6 ways to build your credit
Should you avoid using credit at all costs? Quite the contrary, says Judith Lashley, financial aid advisor at Concordia’s Financial Aid and Awards office.
“We all need to establish a solid credit rating. This allows us to apply for a loan, for example, or seek a mortgage to purchase property in the future,” she says.
The Financial Aid and Awards Office will be hosting Financial Literacy Week (#FLM2016) from October 31 to November 4, 2016.
Register by email to attend the following workshops:
The Financial Aid and Awards team is ready to help you learn how to manage your money for school and life.
Don’t have time for an appointment? Drop by our office (GM-230, SGW) to get some quick tips on budgeting from our staff and tell us your tips for the best free activity in Montreal to participate in a prize draw for a $100 bookstore voucher.
Here are some key things to know about credit.
Avoid credit overkill
Don’t apply for every new card invitation you get — major chain stores, in particular, tend to have exceedingly high interest rates. Also, every time you start the process, an inquiry is triggered on your credit report.
Credit agencies don't like it when too many people are looking into your background. It raises red flags and questions: why are you tapping into so much credit in such a short period of time? And usually the incentive offered for getting the new card just isn’t worth it. Less is definitely more.
Late payments hurt
Forgot to pay that cell-phone bill last month? Not only will you incur late fees and penalties, your bank will report your delinquency to the credit agencies, bringing down your overall score.
In fact, many people have poor credit scores simply because they do not pay their bills when they’re supposed to. Ask your bank to set up an automatic bill payment program: by making sure you pay on time, every time, you’ll improve your credit rating. This can also save you money by preventing late fees.
Don’t push the limit
The closer you are to your limit, the higher your debt utilization ratio will be. This is a very important factor when it comes to determining your credit score: if you are maxing out your cards every month, it reflects badly on your score — even if you are paying off the balance regularly and on time.
Stop postponing the pay-off
Credit agencies like to see that you're paying off your debt in a reasonable amount of time. If you have a credit card that's been carrying a huge balance for years, then you could have problems, especially if you are making only the minimum payments.
Paying the minimum every month is good for your credit rating, but in the long term, carrying balances shows you may have a problem paying off a loan.
No credit means no credibility
It may sound odd, but if you've never used any credit instruments then you won’t have a credit history. That can be a problem when you eventually try to buy a big-ticket item like a house or a car because companies want to see that you have good credit. If you've never paid a credit-card bill in your life, then how can they see that you can handle a loan?
Get one card and pay it off in full every month. That helps you build a credit rating.
Don’t go cold turkey
If you already have credit, closing your card after paying it off may feel great, but it can hurt your rating.
Reducing the amount of credit available to you, and your usage of it, can impact your average credit history — which, in turn, will lower your score.
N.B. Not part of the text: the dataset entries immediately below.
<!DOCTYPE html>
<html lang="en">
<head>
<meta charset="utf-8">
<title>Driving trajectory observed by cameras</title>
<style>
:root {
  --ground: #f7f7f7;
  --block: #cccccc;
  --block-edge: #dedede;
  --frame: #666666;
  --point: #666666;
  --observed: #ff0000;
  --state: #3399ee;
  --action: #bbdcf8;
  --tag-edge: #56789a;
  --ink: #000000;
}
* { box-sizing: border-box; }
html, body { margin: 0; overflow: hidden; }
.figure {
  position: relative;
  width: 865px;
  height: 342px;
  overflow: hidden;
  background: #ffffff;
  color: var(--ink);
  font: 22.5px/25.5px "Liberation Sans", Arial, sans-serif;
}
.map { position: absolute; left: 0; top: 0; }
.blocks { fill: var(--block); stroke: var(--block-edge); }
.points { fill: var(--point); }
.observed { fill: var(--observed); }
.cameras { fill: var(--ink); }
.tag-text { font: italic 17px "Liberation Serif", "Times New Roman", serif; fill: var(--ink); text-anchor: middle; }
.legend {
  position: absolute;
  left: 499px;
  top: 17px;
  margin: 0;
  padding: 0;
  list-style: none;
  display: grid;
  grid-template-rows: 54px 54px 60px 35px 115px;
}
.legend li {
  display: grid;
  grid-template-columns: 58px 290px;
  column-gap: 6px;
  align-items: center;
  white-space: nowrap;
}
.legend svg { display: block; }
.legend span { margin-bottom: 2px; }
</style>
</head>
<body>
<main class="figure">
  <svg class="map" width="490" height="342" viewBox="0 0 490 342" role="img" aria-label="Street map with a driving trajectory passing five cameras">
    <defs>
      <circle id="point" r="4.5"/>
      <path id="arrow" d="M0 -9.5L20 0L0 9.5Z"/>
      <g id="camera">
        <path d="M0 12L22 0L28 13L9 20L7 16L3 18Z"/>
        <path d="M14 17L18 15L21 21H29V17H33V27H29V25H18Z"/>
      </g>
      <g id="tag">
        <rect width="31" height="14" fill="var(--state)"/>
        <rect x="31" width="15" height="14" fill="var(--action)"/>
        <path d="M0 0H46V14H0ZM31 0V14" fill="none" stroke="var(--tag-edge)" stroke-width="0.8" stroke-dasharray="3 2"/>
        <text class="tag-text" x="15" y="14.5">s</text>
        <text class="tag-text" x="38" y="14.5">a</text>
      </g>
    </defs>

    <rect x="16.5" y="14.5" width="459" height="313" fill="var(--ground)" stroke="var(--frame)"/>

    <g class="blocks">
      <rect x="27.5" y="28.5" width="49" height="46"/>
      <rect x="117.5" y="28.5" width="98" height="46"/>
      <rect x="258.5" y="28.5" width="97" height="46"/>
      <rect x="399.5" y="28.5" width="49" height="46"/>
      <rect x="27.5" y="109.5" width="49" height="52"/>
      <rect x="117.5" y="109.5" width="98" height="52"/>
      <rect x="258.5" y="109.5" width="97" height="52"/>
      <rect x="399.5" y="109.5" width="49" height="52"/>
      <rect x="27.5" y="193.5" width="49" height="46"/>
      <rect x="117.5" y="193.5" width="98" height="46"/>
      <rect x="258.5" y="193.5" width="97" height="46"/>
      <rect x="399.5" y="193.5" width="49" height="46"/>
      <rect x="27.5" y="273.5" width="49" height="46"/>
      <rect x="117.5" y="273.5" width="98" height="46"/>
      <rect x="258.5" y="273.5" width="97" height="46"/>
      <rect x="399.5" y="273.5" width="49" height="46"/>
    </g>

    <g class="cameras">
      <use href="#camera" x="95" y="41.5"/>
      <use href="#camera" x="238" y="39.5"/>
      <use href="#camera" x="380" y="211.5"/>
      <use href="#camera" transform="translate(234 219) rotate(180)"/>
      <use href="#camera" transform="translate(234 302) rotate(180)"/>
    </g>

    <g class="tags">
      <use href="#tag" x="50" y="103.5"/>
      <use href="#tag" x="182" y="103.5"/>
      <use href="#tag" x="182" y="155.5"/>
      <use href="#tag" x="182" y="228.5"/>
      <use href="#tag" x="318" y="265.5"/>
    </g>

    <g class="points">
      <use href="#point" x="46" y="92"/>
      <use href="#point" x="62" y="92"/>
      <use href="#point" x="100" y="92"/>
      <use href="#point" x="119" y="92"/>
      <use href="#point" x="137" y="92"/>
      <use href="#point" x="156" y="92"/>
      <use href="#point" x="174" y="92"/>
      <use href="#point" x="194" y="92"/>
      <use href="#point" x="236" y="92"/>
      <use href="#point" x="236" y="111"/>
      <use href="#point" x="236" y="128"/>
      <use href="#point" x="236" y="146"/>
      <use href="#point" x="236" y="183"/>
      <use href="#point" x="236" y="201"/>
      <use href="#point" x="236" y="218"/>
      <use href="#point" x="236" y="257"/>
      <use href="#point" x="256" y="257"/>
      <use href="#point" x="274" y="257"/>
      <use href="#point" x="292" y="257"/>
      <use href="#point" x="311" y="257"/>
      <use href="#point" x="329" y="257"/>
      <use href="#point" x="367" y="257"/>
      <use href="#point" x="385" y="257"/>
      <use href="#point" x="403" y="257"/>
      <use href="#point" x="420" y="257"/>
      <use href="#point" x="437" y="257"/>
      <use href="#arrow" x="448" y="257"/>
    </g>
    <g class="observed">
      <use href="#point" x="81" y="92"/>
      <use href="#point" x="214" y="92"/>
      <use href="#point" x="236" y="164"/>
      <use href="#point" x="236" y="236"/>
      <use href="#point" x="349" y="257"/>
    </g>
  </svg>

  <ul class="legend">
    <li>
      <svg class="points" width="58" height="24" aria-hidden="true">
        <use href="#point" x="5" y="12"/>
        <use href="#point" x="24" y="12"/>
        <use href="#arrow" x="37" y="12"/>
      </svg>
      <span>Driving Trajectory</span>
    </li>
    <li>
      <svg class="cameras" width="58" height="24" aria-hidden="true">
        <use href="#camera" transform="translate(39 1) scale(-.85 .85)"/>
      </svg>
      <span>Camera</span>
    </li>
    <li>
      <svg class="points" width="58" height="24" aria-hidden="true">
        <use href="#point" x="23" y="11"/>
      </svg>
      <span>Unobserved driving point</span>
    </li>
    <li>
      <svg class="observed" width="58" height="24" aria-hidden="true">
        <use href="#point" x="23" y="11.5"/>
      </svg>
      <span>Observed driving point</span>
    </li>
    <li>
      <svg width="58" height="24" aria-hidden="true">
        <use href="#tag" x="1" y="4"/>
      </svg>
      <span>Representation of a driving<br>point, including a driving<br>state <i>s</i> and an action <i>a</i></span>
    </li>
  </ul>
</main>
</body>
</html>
So keep your cards open. Just use them sparingly.
Concordia’s Financial Literacy Week is part of a national campaign sponsored by the Financial Consumer Agency of Canada (FCAC). Find out more about Concordia's Financial Aid and Awards Office.